“Clinictrials.org is a global register and the world’s largest,” sid Sile Lane, director of the AllTrials Campaign, a group that pushes for full disclosure of drug trial results. “There’s no excuse for not publishing results but a huge public benefit to having a complete picture of what was found in trials conducted on treatments currently available to patients.”
Such a practice is a heavy disservice, not only from patients who would benefit from the information being withheld by the drug companies, but also those who participate in the studies.
“I have entered five research studies as a participant,” said cancer patient Richard Stephens, who entered the studies hoping to help others like him. “I did it for several reasons, but the one motive that runs through every one of them is my belief that by taking part in research I will help other patients in the future.”
This is not a new occurrence. The study released by the BMJ only provides specific numbers on the studies being stifled. In 2005, the New York Times reported on American Big Pharma dodging accountability on drug trials. The NYT reported that most drug makers do comply with the law mandating that companies submit their results to a registry, however, the biggest offenders just so happen to be the top three drug makers.
Merck, GlaxoSmithKline, and Pfizer are the main culprits. These companies work the system by leaving the drugs unnamed in the trials. Merck was the worst at leaving drugs unnamed 90 percent of the time.

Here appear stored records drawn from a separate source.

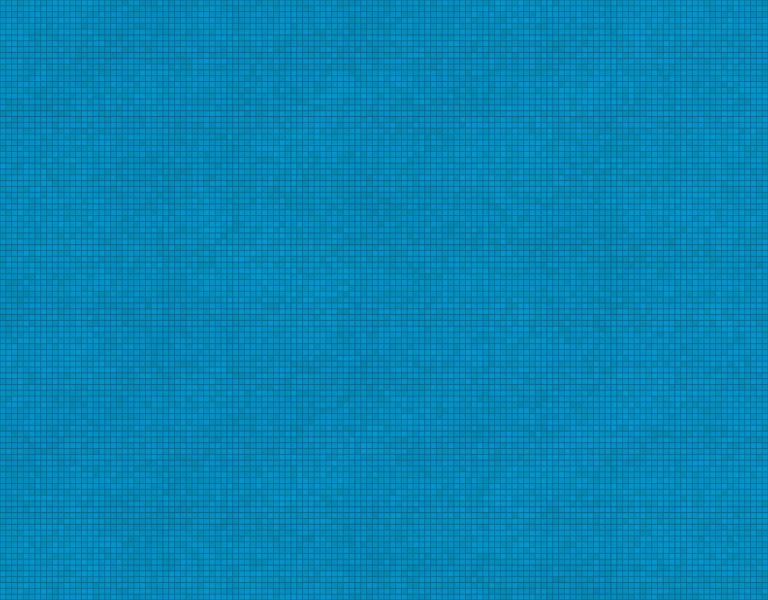
Write a WebGL 2 fragment shader that draws this pattern.

```glsl
#version 300 es
precision highp float;
// Fine grid of small blue mosaic tiles with soft dark joints and slight tint changes.

uniform vec2 u_resolution;
out vec4 fragColor;

const vec2 TILE_COUNT = vec2(132.0, 103.0);
const float JOINT_WIDTH = 0.17; // in tile widths
const vec3 TILE_BLUE = vec3(0.010, 0.572, 0.780);
const vec3 TILE_TEAL = vec3(0.015, 0.550, 0.710);
const vec3 JOINT_COLOR = vec3(0.030, 0.405, 0.560);

// Random value per tile.
float hash(vec2 cell, float seed) {
    vec3 p = fract(vec3(cell.xyx + seed) * vec3(0.1031, 0.1030, 0.0973));
    p += dot(p, p.yzx + 33.33);
    return fract((p.x + p.y) * p.z);
}

// Broad, faint tone drift from layered sines.
float toneDrift(vec2 uv) {
    float sum = 0.0;
    float weight = 0.5;
    for (int i = 0; i < 3; i++) {
        sum += weight * sin(uv.x + 1.7 * sin(uv.y)) * cos(uv.y - 0.6 * uv.x);
        uv = uv * 1.9 + vec2(2.3, 4.1);
        weight *= 0.5;
    }
    return sum;
}

// Running total of joint width along an axis, with joints centred on integers.
vec2 jointIntegral(vec2 x, float width) {
    x += 0.5 * width;
    return floor(x) * width + min(fract(x), width);
}

// Exact share of the pixel footprint covered by joints on each axis.
vec2 jointCoverage(vec2 x, vec2 footprint, float width) {
    vec2 upper = jointIntegral(x + 0.5 * footprint, width);
    vec2 lower = jointIntegral(x - 0.5 * footprint, width);
    return (upper - lower) / footprint;
}

// Each joint line is a little stronger or weaker than its neighbours.
vec2 jointStrength(vec2 line) {
    vec2 random = vec2(hash(vec2(line.x, 5.0), 41.0), hash(vec2(9.0, line.y), 67.0));
    return mix(vec2(0.75), vec2(1.0), random);
}

// Tile tint: mostly blue, now and then teal, with small brightness changes.
vec3 tileColor(vec2 cell) {
    float teal = smoothstep(0.35, 1.0, hash(cell, 3.0));
    float brightness = 1.0 + 0.06 * (hash(cell, 17.0) - 0.5);
    return mix(TILE_BLUE, TILE_TEAL, teal) * brightness;
}

void main() {
    vec2 uv = gl_FragCoord.xy / u_resolution;
    vec2 grid = uv * TILE_COUNT;
    vec2 footprint = TILE_COUNT / u_resolution;

    // Tiles
    vec3 color = tileColor(floor(grid));

    // Joints
    vec2 joint = jointCoverage(grid, footprint, JOINT_WIDTH);
    joint *= jointStrength(floor(grid + 0.5));
    float coverage = 1.0 - (1.0 - joint.x) * (1.0 - joint.y);
    color = mix(color, JOINT_COLOR, coverage);

    // Broad tone changes over tiles and joints alike
    color *= 1.0 + 0.035 * toneDrift(uv * vec2(14.0, 11.0));

    fragColor = vec4(color, 1.0);
}
```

“I would ask every researcher and every research funder out there to do all they can to make their results available,” said Stephens. “Hiding results, no matter what the reason, . . is a betrayal of our trust.”